With summer in full swing, my mind is occupied with all the outdoor activities I get to partake in: beach hangs at Sauvie Island, drinking iced coffee outside with a book, wearing oversized sun hats, beer fests, long hikes, dog walking, etc. etc.
And every morning this summer as I’ve prepared for the day, my fingers have hovered over the shelves storing summer wardrobe, hesitant to delve into stacks of floral prints and tourist tees and the unavoidable…shorts.
Shorts have been a sore spot for me as long as I can remember. As a tween I exclusively wore Old Navy Bermuda shorts because I wasn’t sure how to dress for warm weather as a budding adolescent, unsure of what looked good on me (Bermudas certainly didn’t) and what size fit me at that awkward in-between stage. And then I got older, and Bermudas were too long and ugly, but everything else was too short or not my style. There was one summer I remember wearing ripped jeans nearly every single day. Why? I don’t know. But it happened, and I was miserable.

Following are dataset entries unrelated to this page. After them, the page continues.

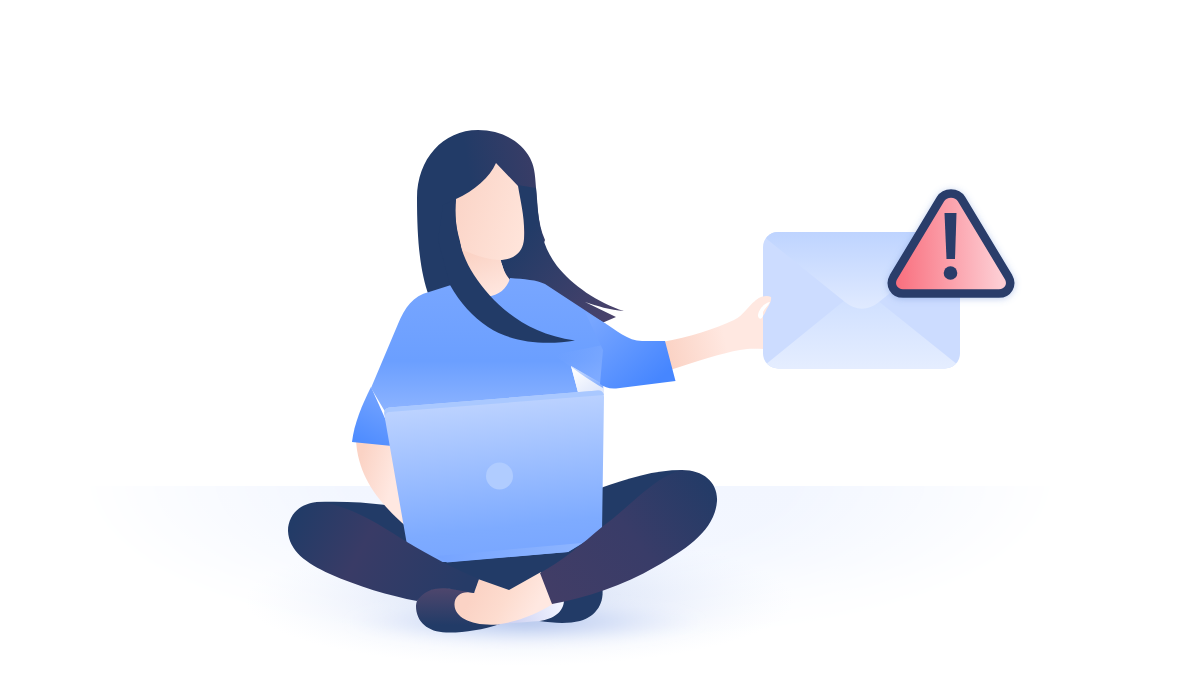
<!DOCTYPE html>
<html lang="en">
<head>
<meta charset="utf-8">
<title>Email warning illustration</title>
<style>
:root{
  --paper:#ffffff;
  --navy:#223b67;
  --plum:#413d66;
  --ink:#293c6a;
  --blue:#78a6ff;
  --blue-deep:#4686ff;
  --blue-pale:#bdd3ff;
  --skin:#fbd3c5;
  --skin-light:#ffe8e1;
  --alert:#f9707f;
  --alert-pale:#fdcdd3;
}
html,body{margin:0;padding:0;background:var(--paper);overflow:hidden}
.canvas{display:block;width:1200px;height:675px}
.navy{fill:var(--navy)}
.ink{fill:var(--ink)}
.s-navy{stop-color:var(--navy)}
.s-plum{stop-color:var(--plum)}
.s-blue{stop-color:var(--blue)}
.s-deep{stop-color:var(--blue-deep)}
.s-pale{stop-color:var(--blue-pale)}
.s-skin{stop-color:var(--skin)}
.s-skin-light{stop-color:var(--skin-light)}
.s-alert{stop-color:var(--alert)}
.s-alert-pale{stop-color:var(--alert-pale)}
</style>
</head>
<body>
<svg class="canvas" viewBox="0 0 1200 675" role="img" aria-label="Woman sitting cross-legged with a laptop, holding out an envelope with a warning sign">
  <defs>
    <linearGradient id="floor-fill" x1="0" y1="0" x2="0" y2="1">
      <stop offset="0" stop-color="#f2f6ff"/><stop offset=".45" stop-color="#f3f7ff"/><stop offset="1" stop-color="#ffffff"/>
    </linearGradient>
    <radialGradient id="floor-fade" gradientUnits="userSpaceOnUse" cx="570" cy="480" r="490" gradientTransform="translate(0 307) scale(1 .36)">
      <stop offset=".45" stop-color="#fff"/><stop offset="1" stop-color="#000"/>
    </radialGradient>
    <mask id="floor-mask" maskUnits="userSpaceOnUse" x="0" y="400" width="1200" height="275"><rect y="400" width="1200" height="275" fill="url(#floor-fade)"/></mask>
    <radialGradient id="shadow-fill">
      <stop offset="0" stop-color="#a9bde8" stop-opacity=".85"/><stop offset=".5" stop-color="#c3d2f3" stop-opacity=".5"/><stop offset="1" stop-color="#dfe8fb" stop-opacity="0"/>
    </radialGradient>
    <linearGradient id="hair-fill" gradientUnits="userSpaceOnUse" x1="470" y1="180" x2="560" y2="165">
      <stop offset="0" class="s-navy"/><stop offset="1" class="s-plum"/>
    </linearGradient>
    <linearGradient id="hair-end" gradientUnits="userSpaceOnUse" x1="520" y1="240" x2="615" y2="315">
      <stop offset="0" class="s-navy"/><stop offset="1" stop-color="#4a426b"/>
    </linearGradient>
    <linearGradient id="face-fill" gradientUnits="userSpaceOnUse" x1="456" y1="205" x2="526" y2="225">
      <stop offset="0" stop-color="#fbd5c8"/><stop offset="1" stop-color="#ffe4da"/>
    </linearGradient>
    <linearGradient id="neck-fill" gradientUnits="userSpaceOnUse" x1="480" y1="250" x2="500" y2="296">
      <stop offset="0" class="s-skin"/><stop offset="1" class="s-skin-light"/>
    </linearGradient>
    <linearGradient id="torso-fill" gradientUnits="userSpaceOnUse" x1="0" y1="280" x2="0" y2="415">
      <stop offset="0" class="s-blue"/><stop offset=".6" stop-color="#6b9fff"/><stop offset="1" stop-color="#8fb5ff"/>
    </linearGradient>
    <linearGradient id="cuff-fill" gradientUnits="userSpaceOnUse" x1="390" y1="390" x2="362" y2="444">
      <stop offset="0" class="s-blue"/><stop offset="1" stop-color="#4e8cff"/>
    </linearGradient>
    <linearGradient id="sleeve-fill" gradientUnits="userSpaceOnUse" x1="592" y1="320" x2="652" y2="386">
      <stop offset="0" class="s-blue"/><stop offset="1" class="s-deep"/>
    </linearGradient>
    <linearGradient id="fold-fill" gradientUnits="userSpaceOnUse" x1="560" y1="350" x2="604" y2="388">
      <stop offset="0" class="s-blue" stop-opacity="0"/><stop offset="1" stop-color="#82adff"/>
    </linearGradient>
    <linearGradient id="hem-fill" gradientUnits="userSpaceOnUse" x1="575" y1="368" x2="592" y2="394">
      <stop offset="0" stop-color="#ffffff"/><stop offset="1" stop-color="#e0e8fb"/>
    </linearGradient>
    <linearGradient id="forearm-fill" gradientUnits="userSpaceOnUse" x1="668" y1="350" x2="725" y2="338">
      <stop offset="0" class="s-skin"/><stop offset="1" class="s-skin-light"/>
    </linearGradient>
    <linearGradient id="rest-arm-fill" gradientUnits="userSpaceOnUse" x1="360" y1="460" x2="396" y2="470">
      <stop offset="0" class="s-skin"/><stop offset="1" class="s-skin-light"/>
    </linearGradient>
    <linearGradient id="laptop-fill" gradientUnits="userSpaceOnUse" x1="485" y1="400" x2="502" y2="560">
      <stop offset="0" class="s-pale"/><stop offset=".8" stop-color="#7eabff"/><stop offset="1" class="s-blue"/>
    </linearGradient>
    <linearGradient id="laptop-base" gradientUnits="userSpaceOnUse" x1="440" y1="0" x2="580" y2="0">
      <stop offset="0" stop-color="#76a4ff"/><stop offset="1" stop-color="#8eb5ff"/>
    </linearGradient>
    <linearGradient id="left-shin-fill" gradientUnits="userSpaceOnUse" x1="300" y1="510" x2="460" y2="595">
      <stop offset="0" class="s-navy"/><stop offset=".4" stop-color="#393b66"/><stop offset="1" stop-color="#263b67"/>
    </linearGradient>
    <linearGradient id="right-shin-fill" gradientUnits="userSpaceOnUse" x1="715" y1="480" x2="555" y2="600">
      <stop offset="0" class="s-navy"/><stop offset=".5" stop-color="#393c68"/><stop offset="1" class="s-plum"/>
    </linearGradient>
    <linearGradient id="left-shoe-fill" gradientUnits="userSpaceOnUse" x1="440" y1="586" x2="440" y2="625">
      <stop offset="0" stop-color="#51476d"/><stop offset="1" class="s-navy"/>
    </linearGradient>
    <linearGradient id="foot-fill" gradientUnits="userSpaceOnUse" x1="475" y1="590" x2="530" y2="620">
      <stop offset="0" class="s-skin"/><stop offset=".5" stop-color="#fddccf"/><stop offset="1" class="s-skin-light"/>
    </linearGradient>
    <linearGradient id="sole-fill" gradientUnits="userSpaceOnUse" x1="505" y1="625" x2="560" y2="602">
      <stop offset="0" stop-color="#c9cdf0"/><stop offset="1" stop-color="#f2f4ff"/>
    </linearGradient>
    <linearGradient id="flap-fill" x1="0" y1="0" x2="0" y2="1">
      <stop offset="0" class="s-pale"/><stop offset="1" stop-color="#e0eaff"/>
    </linearGradient>
    <linearGradient id="pocket-fill" x1="0" y1="0" x2="0" y2="1">
      <stop offset="0" stop-color="#d0e0ff"/><stop offset="1" stop-color="#e6eeff"/>
    </linearGradient>
    <linearGradient id="alert-fill" gradientUnits="userSpaceOnUse" x1="897" y1="265" x2="1000" y2="262">
      <stop offset="0" class="s-alert"/><stop offset="1" class="s-alert-pale"/>
    </linearGradient>
    <clipPath id="envelope-clip"><rect x="763" y="232" width="197" height="136.500" rx="15"/></clipPath>
    <filter id="alert-shadow" x="-20%" y="-20%" width="140%" height="140%"><feDropShadow dx="0" dy="1" stdDeviation="3.500" flood-color="#6f8fd6" flood-opacity=".45"/></filter>
    <filter id="soft"><feGaussianBlur stdDeviation="4"/></filter>
  </defs>

  <g id="ground">
    <rect x="70" y="486" width="1000" height="170" fill="url(#floor-fill)" mask="url(#floor-mask)"/>
    <ellipse cx="520" cy="600" rx="275" ry="66" fill="url(#shadow-fill)" opacity=".6"/>
    <ellipse cx="525" cy="622" rx="180" ry="24" fill="url(#shadow-fill)" filter="url(#soft)"/>
  </g>

  <g id="back-hair">
    <path fill="url(#hair-fill)" d="M478 130C443 130 417 159 417 198C417 240 420 272 429 296L470 300L500 262L530 284L545 240C537 222 538 204 536 188C535 172 534 166 530 158C521 141 501 130 478 130Z"/>
    <path fill="url(#hair-end)" d="M518 185L536 188C538 222 541 245 557 266C572 285 598 303 624 311C610 310 597 306 585 302L616 317L602 323L540 290L508 284L500 258C518 258 525 246 525 230Z"/>
  </g>

  <g id="head">
    <path fill="url(#neck-fill)" d="M460 240L500 256C502 267 505 275 512 282L510 298H484C472 284 463 264 460 240Z"/>
    <path fill="url(#face-fill)" d="M456 199C474 191 490 177 496 163L518 186C521 204 525 218 524 239C523 253 513 260 499 260C484 259 472 254 463 250C457 234 454 217 456 199Z"/>
  </g>

  <g id="outstretched-arm">
    <path fill="url(#forearm-fill)" d="M662 342C690 337 715 329 734 320C744 315 748 306 755 301C760 297 765 296 771 296L766 349C757 349 750 348 740 350C722 353 698 361 670 370Z"/>
  </g>

  <g id="envelope" clip-path="url(#envelope-clip)">
    <rect x="763" y="232" width="197" height="137" fill="#ccdcff"/>
    <path fill="url(#pocket-fill)" d="M765 365L845 300H877L958 365L950 372H770Z"/>
    <path fill="url(#flap-fill)" d="M763 236L768 230H955L960 236L879 302C868 311 856 311 845 302Z"/>
  </g>
  <path id="thumb" fill="#ffe8e1" d="M755 301C760 296 767 295 771 297C772 302 767 308 765 313C763 317 760 319 758 318C757 312 759 306 762 303Z"/>
  <path id="thumb-gap" fill="#ffffff" d="M770 302C764 303 758 310 758 316C759 320 762 319 763 316L763 312C765 308 768 306 770 302Z"/>

  <g id="warning-sign" filter="url(#alert-shadow)">
    <path fill="url(#alert-fill)" stroke="#293c6a" stroke-width="8.500" stroke-linejoin="round" d="M940.500 199C945 191.500 957 191.500 961.500 199L1008.500 277C1013 285 1008 293.500 999 293.500H903C894 293.500 889 285 893.500 277Z"/>
    <path class="ink" d="M944.500 213H956.500L955 259H946.500Z"/>
    <circle class="ink" cx="950.500" cy="273" r="6.800"/>
  </g>

  <g id="thighs" class="navy">
    <path d="M316 502C340 501 364 502 386 505L420 520V572L318 520Z"/>
    <path d="M598 489C628 478 655 470 682 470L690 490L590 548Z"/>
    <path d="M400 530L600 540L552 580L509 591L470 585Z"/>
  </g>

  <g id="shirt">
    <path id="resting-forearm" fill="url(#rest-arm-fill)" d="M356 440H392L408 528C380 504 358 478 356 440Z"/>
    <path fill="url(#torso-fill)" d="M429 292L451 285L487 297C499 295 507 289 510 278C524 279 537 280 545 284L606 324V386L571 366L579 396L390 420L371 388L398 324C405 307 413 296 429 292Z"/>
    <path fill="url(#cuff-fill)" d="M371 387L392 434V446L352 442C354 424 362 405 371 387Z"/>
    <path fill="url(#hem-fill)" d="M571 366L604 386V394L579 396Z"/>
    <path fill="url(#fold-fill)" d="M553 355L603 345V388C590 381 572 367 553 355Z"/>
    <path fill="url(#sleeve-fill)" d="M603 322C616 330 628 341 642 341H665L675.500 381L616 388.500C609 389 604 387 600 384L603 350L585 312Z"/>
  </g>

  <path id="front-hair" class="navy" d="M456 199C453 224 460 254 474 275C492 302 522 333 575 340.500C548 345 514 344 488 327C473 317 460 303 450 285L438 240L443 205Z"/>

  <g id="laptop">
    <path fill="url(#laptop-fill)" d="M384 413C384 410 386 408 389 407.500L598 390.500C602 390 604 393 604 397L602 532L568 552L447 562L410 562Z"/>
    <path fill="#a9c8ff" d="M384.500 413C384.500 410 386 408 389 407.500L598 390.500C601 390 603 392 604 395L389 412C387 412 386 413 385 416Z"/>
    <path fill="url(#laptop-base)" d="M436 556L582 543L568 552L447 562.500Z"/>
    <circle cx="499.500" cy="476" r="13.500" fill="#b0ccff"/>
  </g>

  <g id="feet">
    <path fill="url(#left-shoe-fill)" d="M416 606C417 592 431 586 448 588L476 592L500 624C482 630 463 633 446 632.500C428 632 416 622 416 606Z"/>
    <path class="navy" d="M555 600L602 586C605 602 597 616 580 621C568 624 553 623 539 621Z"/>
    <path fill="url(#sole-fill)" d="M495 625L548 600L564 600C564 612 553 619 540 621C526 622 511 623 495 625Z"/>
    <path fill="url(#foot-fill)" d="M474 593L478 579L509 590L541 572L553 604C538 613 518 622 497 624.500C472 626 455 618 454.500 605C454 595 463 590 474 593Z"/>
  </g>

  <g id="shins">
    <path fill="url(#left-shin-fill)" d="M318 502C301 503 288 514 288 531C289 551 306 563 330 574C357 586 390 596 417 601C424 590 436 587 448 588.500L474 593L479 579C456 570 429 555 407 542C384 528 352 505 318 502Z"/>
    <path fill="url(#right-shin-fill)" d="M682 470C704 470 718 483 717 501C715 530 687 549 655 567C625 585 585 598 552 604L540 573C562 561 582 544 602 527C632 505 654 477 682 470Z"/>
  </g>
</svg>
</body>
</html>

Before high-waisted shorts were a full-fledged trend, I was making my own from unflattering high-waisted pants from the thrift store. If felt amazing to make something that looked so horrible on me into something that looked so flattering. It took a while. I broke quite a few sewing machine needles. I made a few pairs a little too short on accident.
And now they’re everywhere, and I’m buying massive amounts of them while stores still stock them, dreading the inevitable day when it won’t be cool anymore to wear shorts up to your boobs anywhere outside of Coachella or Sasquatch.
I’ve been hanging on to the high-waisted shorts trend for as long as I can because they look good on me. I have long legs for a relatively short person, so I think they flatter my figure and accentuate my waist. But I’m 25 now, and at times I feel like I’m getting too old for trends that are popular among college students and recent high school graduates. But it’s a weird trend. Because isn’t the high waist evocative of mommy jeans and fanny packs? Isn’t it kind of an old-person style? Aren’t I getting old(er)? Should I buy a fanny pack? Do I need to stop posting Throwback Thursdays and taking selfies?
I feel like I’m reaching that awkward in-between stage again. I don’t like it. I’m not freaked out about getting old—I could care less about wrinkles and gray hairs and stretch marks. But my mind is constantly turning over what is appropriate for my age. I’m torn between “dress like a goddamn adult” and the mentality of “wear what you want and what you feel comfortable/look good in, and also maybe you could stop taking so many selfies and pictures of your food? That would be cool.” Maybe working in the grocery industry is to blame for this—I saw way too many moms emulating their teenage daughters’ wardrobes, and I vowed to dress for my age as I get older.
And that’s the problem with being a woman when it’s unbearably hot out: you get scorned for short shorts and wearing bathing suits in public — we even do it to other women (see above paragraph). Our options are limited. How am I supposed to avoid sunstroke and get an even tan while wearing long shorts and a t-shirt? How is anyone? Riddle me that.
Sacrificing self-confidence and self-comfort for age appropriateness in public feels like a copout. I shouldn’t feel too old to dress comfortably for 100-degree weather. I should wear cutoffs and a crop top if I feel like it (weather permitting). I should dress like a tacky ‘90s tourist if I want to (and I do, oh I do). I should wear a crochet bikini top and maxi dress if I want! (I don’t really want to, but the option’s there if it should strike my fancy.)
The thing is, styles slowly burn out—only to be replaced by another trend that will endure its own slow burn into the past. Then it will return (Hello, bellbottom jeans I saw at Target last week.), quietly at first, and then with a roar. And if you like it, why not keep wearing it, and enjoy it despite the fluctuation of what’s on-trend? Why isn’t it ok to be like the mom who still proudly wears scrunchies 10 years after the fact? (Hi, Mom!) It should be. I want it to be.
There’s not much left for me to do except strap on my fanny pack and stockpile high-waisted shorts like they’re going out of style, which is inevitable. They will. And I will be the girl with the biggest hoard, struggling to fit into my five-sizes-too-small shorts when they come back into style 20 years from now.
You can bet my future 45-year-old fat ass on it.